[Recorded data]
-------

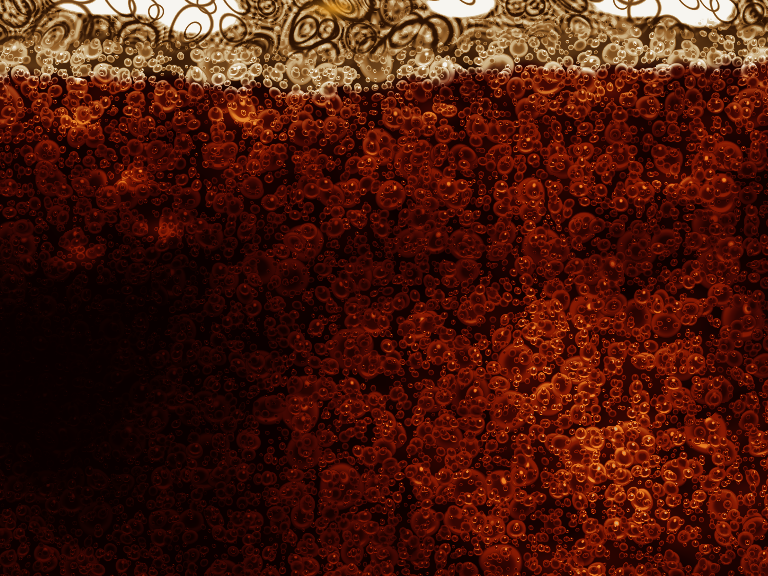
A WebGL 1 fragment shader for this texture:

```glsl
precision highp float;
// Dark red fizzy liquid packed with bubbles under a bright amber foam.
uniform vec2 u_resolution;

const vec3 BLACK = vec3(0.035, 0.0, 0.0);
const vec3 DEEP = vec3(0.26, 0.03, 0.01);
const vec3 RED = vec3(0.53, 0.10, 0.01);
const vec3 ORANGE = vec3(0.93, 0.50, 0.13);
const vec3 FOAM_SHADE = vec3(0.17, 0.07, 0.01);
const vec3 AMBER = vec3(0.59, 0.38, 0.16);
const vec3 CREAM = vec3(0.80, 0.69, 0.51);
const vec3 WHITE = vec3(0.97, 0.96, 0.94);
const float LARGEST_CELL = 0.072;
const float CELL_SHRINK = 0.68;
const float BUBBLE_OPACITY = 0.78;
const float SPARKLE = 1.5;

float hash(vec2 p) {
  return fract(sin(dot(p, vec2(127.1, 311.7))) * 43758.55);
}

float waves(vec2 p) {
  return sin(p.x * 9.0 + 3.0 * sin(p.y * 5.0)) * sin(p.y * 11.0 + 2.0 * sin(p.x * 7.0))
    + 0.5 * sin(p.x * 23.0 + 2.0 * sin(p.y * 17.0)) * sin(p.y * 27.0 - p.x * 8.0);
}

float spot(vec2 p, vec2 center, vec2 radius) {
  vec2 q = (p - center) / radius;
  return exp(-dot(q, q));
}

// Nearest bubble: xy = offset in radii, z = distance in radii, w = random id
vec4 nearestBubble(vec2 p, float cell, float seed) {
  vec2 g = p / cell + seed * 7.3;
  vec2 base = floor(g);
  vec4 best = vec4(9.0);
  for (int j = -1; j <= 1; j++) {
    for (int i = -1; i <= 1; i++) {
      vec2 id = base + vec2(float(i), float(j));
      float h = hash(id + seed);
      vec2 center = id + 0.2 + 0.6 * vec2(hash(id + seed + 3.7), hash(id + seed + 8.1));
      vec2 q = (g - center) / mix(0.24, 0.6, h * h);
      float d = length(q);
      if (d < best.z) best = vec4(q, d, hash(id + seed + 15.3));
    }
  }
  return best;
}

// x = body light with a glowing inner rim, y = bright glints
vec2 bubbleLight(vec4 b) {
  float rim = smoothstep(0.3, 0.78, b.z) * (1.0 - smoothstep(0.78, 1.0, b.z));
  float body = 0.2 + 0.2 * b.w + rim * (0.45 + 0.25 * b.y);
  body *= 1.0 - 0.65 * smoothstep(0.85, 1.0, b.z);
  vec2 shift = vec2(0.3 * (b.w - 0.5), 0.38);
  float glint = 1.0 - smoothstep(0.06, 0.27, length(b.xy - shift));
  float arc = (1.0 - smoothstep(0.04, 0.17, abs(b.z - 0.62))) * smoothstep(0.2, 0.6, -b.y);
  return vec2(body, (glint + 0.5 * arc) * smoothstep(0.3, 0.95, b.w));
}

vec3 liquidColor(float e) {
  vec3 c = mix(BLACK, DEEP, smoothstep(0.02, 0.32, e));
  c = mix(c, RED, smoothstep(0.28, 0.58, e));
  c = mix(c, ORANGE, smoothstep(0.58, 1.05, e));
  return mix(c, CREAM, smoothstep(1.05, 1.6, e));
}

vec3 foamColor(float e) {
  vec3 c = mix(FOAM_SHADE, AMBER, smoothstep(0.08, 0.45, e));
  c = mix(c, CREAM, smoothstep(0.42, 0.75, e));
  return mix(c, WHITE, smoothstep(0.75, 1.15, e));
}

// Brightness of the liquid across the canvas
float liquidGlow(vec2 p) {
  float glow = 0.33 + 0.42 * smoothstep(0.52, 0.88, p.y);
  glow += 0.62 * spot(p, vec2(1.12, 0.22), vec2(0.36, 0.38));
  glow += 0.16 * spot(p, vec2(0.72, 0.3), vec2(0.3, 0.35));
  glow -= 0.27 * spot(p, vec2(0.1, 0.32), vec2(0.38, 0.3));
  glow -= 0.2 * spot(p, vec2(1.34, 0.5), vec2(0.08, 0.2));
  return max(glow, 0.05) * (0.95 + 0.2 * waves(p));
}

void main() {
  vec2 p = gl_FragCoord.xy / u_resolution.y;
  vec2 bent = p + 0.003 * sin(p.yx * 43.0 + 3.0 * sin(p * 19.0));

  // Packed bubbles, from large to small
  float light = 0.17 + 0.05 * waves(p * 2.3);
  float glints = 0.0;
  float cell = LARGEST_CELL;
  for (int k = 0; k < 5; k++) {
    vec4 b = nearestBubble(bent, cell, float(k) * 5.0 + 1.0);
    float soft = min(4.0 / (u_resolution.y * cell), 0.45);
    float cover = (1.0 - smoothstep(1.0 - soft, 1.0, b.z)) * step(0.22, b.w);
    vec2 lit = bubbleLight(b);
    light = mix(light, lit.x, cover * BUBBLE_OPACITY);
    glints = mix(glints, lit.y, cover * 0.85);
    cell *= CELL_SHRINK;
  }

  // Liquid with a few flat glowing bubbles
  vec2 flat_ = vec2(0.037, 0.018);
  float lamps = spot(p, vec2(0.21, 0.69), flat_) + spot(p, vec2(0.28, 0.6), flat_)
    + spot(p, vec2(0.14, 0.555), flat_) + spot(p, vec2(0.13, 0.79), flat_)
    + spot(p, vec2(0.41, 0.8), flat_) + spot(p, vec2(0.76, 0.805), flat_)
    + spot(p, vec2(1.16, 0.69), flat_) + spot(p, vec2(1.06, 0.84), flat_);
  float glow = liquidGlow(p);
  float energy = glow * (light * 1.15 + glints * SPARKLE) + lamps * (0.1 + 0.5 * light);
  vec3 color = liquidColor(energy);

  // Dense froth along the uneven waterline
  float edge = 0.868 + 0.018 * p.x - 0.035 * spot(p, vec2(0.58, p.y), vec2(0.2, 1.0));
  float height = p.y - edge + 0.008 * waves(p * 3.0) + 0.025 * (light - 0.35);
  float froth = 0.02 + light * 1.15 + glints * 0.95;

  // Large glassy films at the top
  vec2 drift = p + 0.012 * sin(p.yx * 31.0);
  vec4 big = nearestBubble(drift, 0.1, 41.0);
  vec4 mid = nearestBubble(drift, 0.06, 63.0);
  float bands = 0.45 + 0.3 * sin(big.z * 15.0 + big.w * 6.0) + 0.25 * sin(mid.z * 13.0 + mid.w * 6.0);
  float film = smoothstep(0.02, 0.13, abs(big.z - 0.9)) * smoothstep(0.02, 0.17, abs(mid.z - 0.9));
  float window = spot(p, vec2(0.18, 1.0), vec2(0.09, 0.026)) + spot(p, vec2(0.345, 0.98), vec2(0.075, 0.04))
    + spot(p, vec2(0.8, 0.995), vec2(0.06, 0.026)) + spot(p, vec2(1.1, 1.0), vec2(0.075, 0.03))
    + spot(p, vec2(1.22, 0.99), vec2(0.055, 0.038));
  float glass = mix(froth, bands, 0.65) * (0.25 + 0.75 * film);
  glass = mix(glass, 0.3 + 0.95 * film, smoothstep(0.3, 0.48, window));
  froth = mix(froth, glass, smoothstep(0.035, 0.08, height));
  vec3 foam = foamColor(froth);
  foam = mix(foam, vec3(0.88, 0.58, 0.12), 0.8 * spot(p, vec2(0.58, 0.985), vec2(0.035, 0.014)));

  // Golden tint just under the froth
  float gold = 0.5 * smoothstep(-0.13, 0.0, height);
  color = mix(color, foamColor(froth * 0.8) * vec3(1.0, 0.75, 0.4), gold * smoothstep(0.25, 0.9, energy));
  color = mix(color, foam, smoothstep(-0.012, 0.014, height));
  gl_FragColor = vec4(color, 1.0);
}
```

-------

[WHAT TO PRODUCE] Which lines of the data include the string "CREAM"? Find them and copy each one.

[EXERCISE RESULT]
const vec3 CREAM = vec3(0.80, 0.69, 0.51);
  return mix(c, CREAM, smoothstep(1.05, 1.6, e));
  c = mix(c, CREAM, smoothstep(0.42, 0.75, e));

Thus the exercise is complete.